*** RECORDS FOR PROCESSING

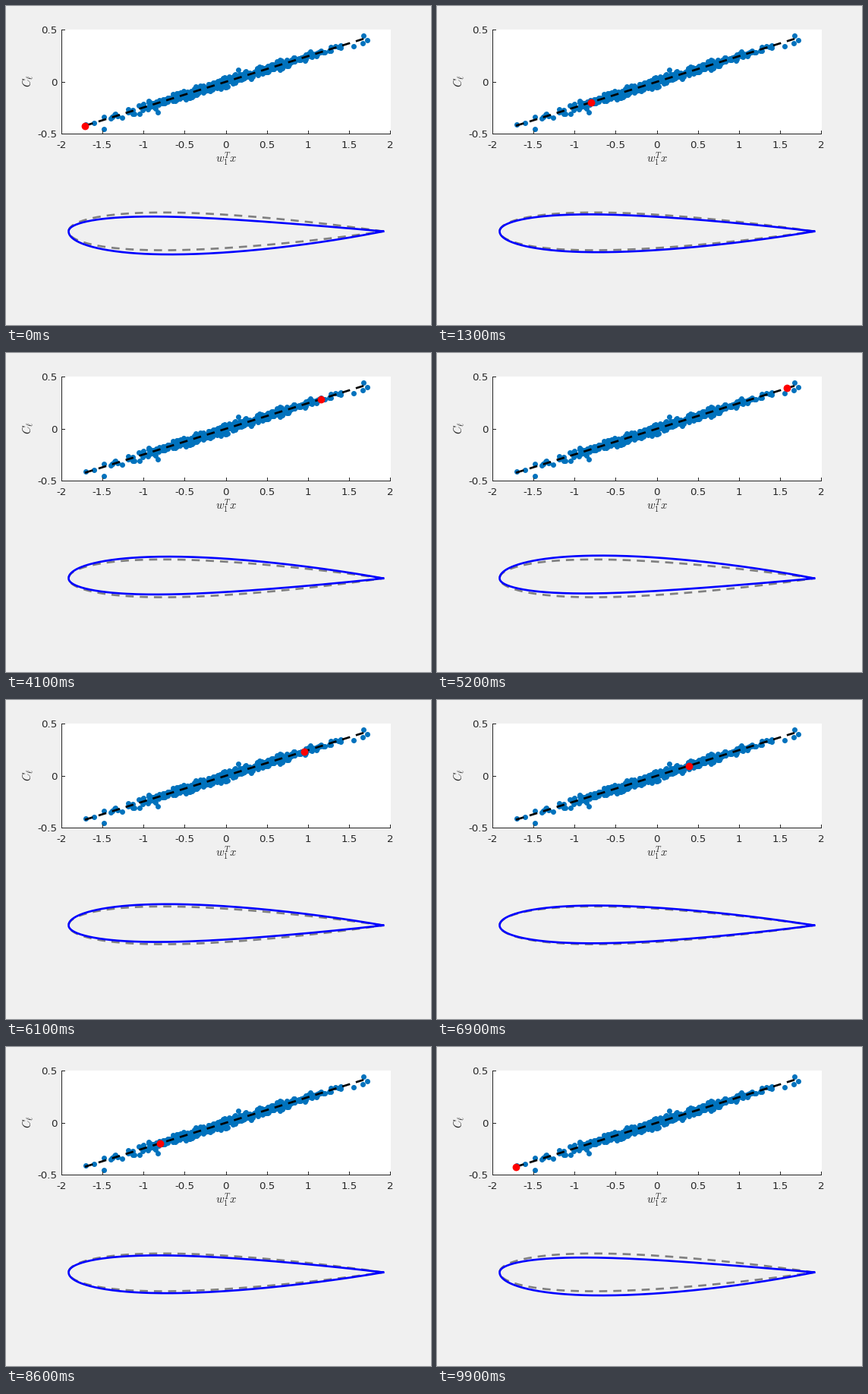
Animation of 560x420 px, one loop 10000 ms. Source, as a matplotlib script:

```python
import numpy as np
import matplotlib.pyplot as plt
from matplotlib.animation import FuncAnimation
from matplotlib.patches import Rectangle

W, H, DPI = 560, 420, 100
PX = 72 / DPI                 # points per pixel
STEPS = 50
X_MIN, X_MAX, SLOPE = -1.71, 1.72, 0.245
DARK = "0.15"
THICK = 2.67 * PX
DASHED = dict(lw=THICK, ls=(0, (4, 3)), dash_capstyle="butt")

plt.rcParams["font.family"] = "DejaVu Sans"
plt.rcParams["mathtext.fontset"] = "cm"

fig = plt.figure(figsize=(W / DPI, H / DPI), dpi=DPI, facecolor="#f0f0f0")
ax = fig.add_axes([0, 0, 1, 1])
ax.set_xlim(0, W)
ax.set_ylim(H, 0)
ax.axis("off")


def to_x(v):
    return 289.6 + 108.5 * v


def to_y(v):
    return 99.8 - 138 * v


def line(x, y, **style):
    return ax.plot(x, y, **style)[0]


def thin(x, y):
    line(x, y, color=DARK, lw=PX, snap=False, solid_capstyle="butt", zorder=4)


def dots(x, y, size, color, zorder):
    return line(x, y, ls="none", marker="o", ms=size * PX, mew=0,
                color=color, zorder=zorder)


def draw_axes():
    left, right, top, bottom = 73.5, 507, 31, 168.5
    ax.add_patch(Rectangle((73, 31), 434, 138, fc="white", ec="none", zorder=0))
    thin([73, right], [bottom, bottom])
    thin([left, left], [top, 169])

    text = dict(color=DARK, fontsize=13.33 * PX, va="baseline")
    for v in np.arange(-2, 2.1, 0.5):
        x = min(round(to_x(v)), 506) + 0.5
        thin([x, x], [bottom, bottom - 4.5])
        ax.text(to_x(v), 186.6, f"{v:g}", ha="center", **text)
    for v in (-0.5, 0, 0.5):
        y = round(to_y(v)) - 0.5 + (v >= 0)
        thin([left, left + 4.5], [y, y])
        ax.text(67.7, y + 4.8, f"{v:g}", ha="right", **text)

    label = dict(color=DARK, fontsize=14.67 * PX, ha="center", va="center")
    ax.text(290, 201, r"$w_1^Tx$", **label)
    ax.text(29.5, 99, r"$C_\ell$", rotation=90, **label)


def draw_samples():
    rng = np.random.default_rng(4)
    x = rng.normal(0, 0.62, 540)
    x = x[abs(x) < 1.42]
    noise = np.clip(rng.normal(0, 0.019, x.size), -0.05, 0.045)
    dots(to_x(x), to_y(SLOPE * x + noise), 7, "#0072bd", 2)

    # the few samples that stand clear of the cloud
    strays = np.array([(-1.7, -0.41), (-1.6, -0.395), (-1.48, -0.335),
                       (-1.48, -0.45), (-0.83, -0.29), (0.15, 0.115),
                       (1.55, 0.34), (1.66, 0.37), (1.67, 0.44), (1.72, 0.4)])
    dots(to_x(strays[:, 0]), to_y(strays[:, 1]), 7, "#0072bd", 2)

    ends = np.array([X_MIN, X_MAX])
    line(to_x(ends), to_y(SLOPE * ends), color="black", zorder=5, **DASHED)


# chord positions, dense at both ends
s = (1 - np.cos(np.linspace(0, np.pi, 160))) / 2
half = 0.6 * (0.2969 * np.sqrt(s) - 0.126 * s - 0.3516 * s**2
              + 0.2843 * s**3 - 0.1036 * s**4)
bump = 0.01545 * np.sqrt(s) * (1 - s) * (1 + s)


def airfoil(v):
    """Closed outline from the trailing edge over the top and back."""
    chord = 414.5
    upper, lower = half + v * bump, -half + v * bump
    x = 82.5 + chord * np.r_[s[::-1], s[1:]]
    y = 296.7 - chord * np.r_[upper[::-1], lower[1:]]
    return x, y


draw_axes()
draw_samples()
line(*airfoil(0), color="0.5", zorder=2, **DASHED)
shape = line([], [], color="blue", lw=THICK, solid_joinstyle="round", zorder=3)
dot = dots([], [], 9.8, "red", 6)


def update(i):
    step = min(i, 2 * STEPS - 1 - i)
    v = X_MIN + (X_MAX - X_MIN) * step / (STEPS - 1)
    shape.set_data(*airfoil(v))
    dot.set_data([to_x(v)], [to_y(SLOPE * v)])
    return shape, dot


anim = FuncAnimation(fig, update, frames=2 * STEPS, interval=100,
                     repeat=True, repeat_delay=0)
plt.show()
```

******

WHAT IS REQUIRED -
Take from the listing above each line in which the string "thin" is found.

RESULT OF THIS EXERCISE -
def thin(x, y):
    thin([73, right], [bottom, bottom])
    thin([left, left], [top, 169])
        thin([x, x], [bottom, bottom - 4.5])
        thin([left, left + 4.5], [y, y])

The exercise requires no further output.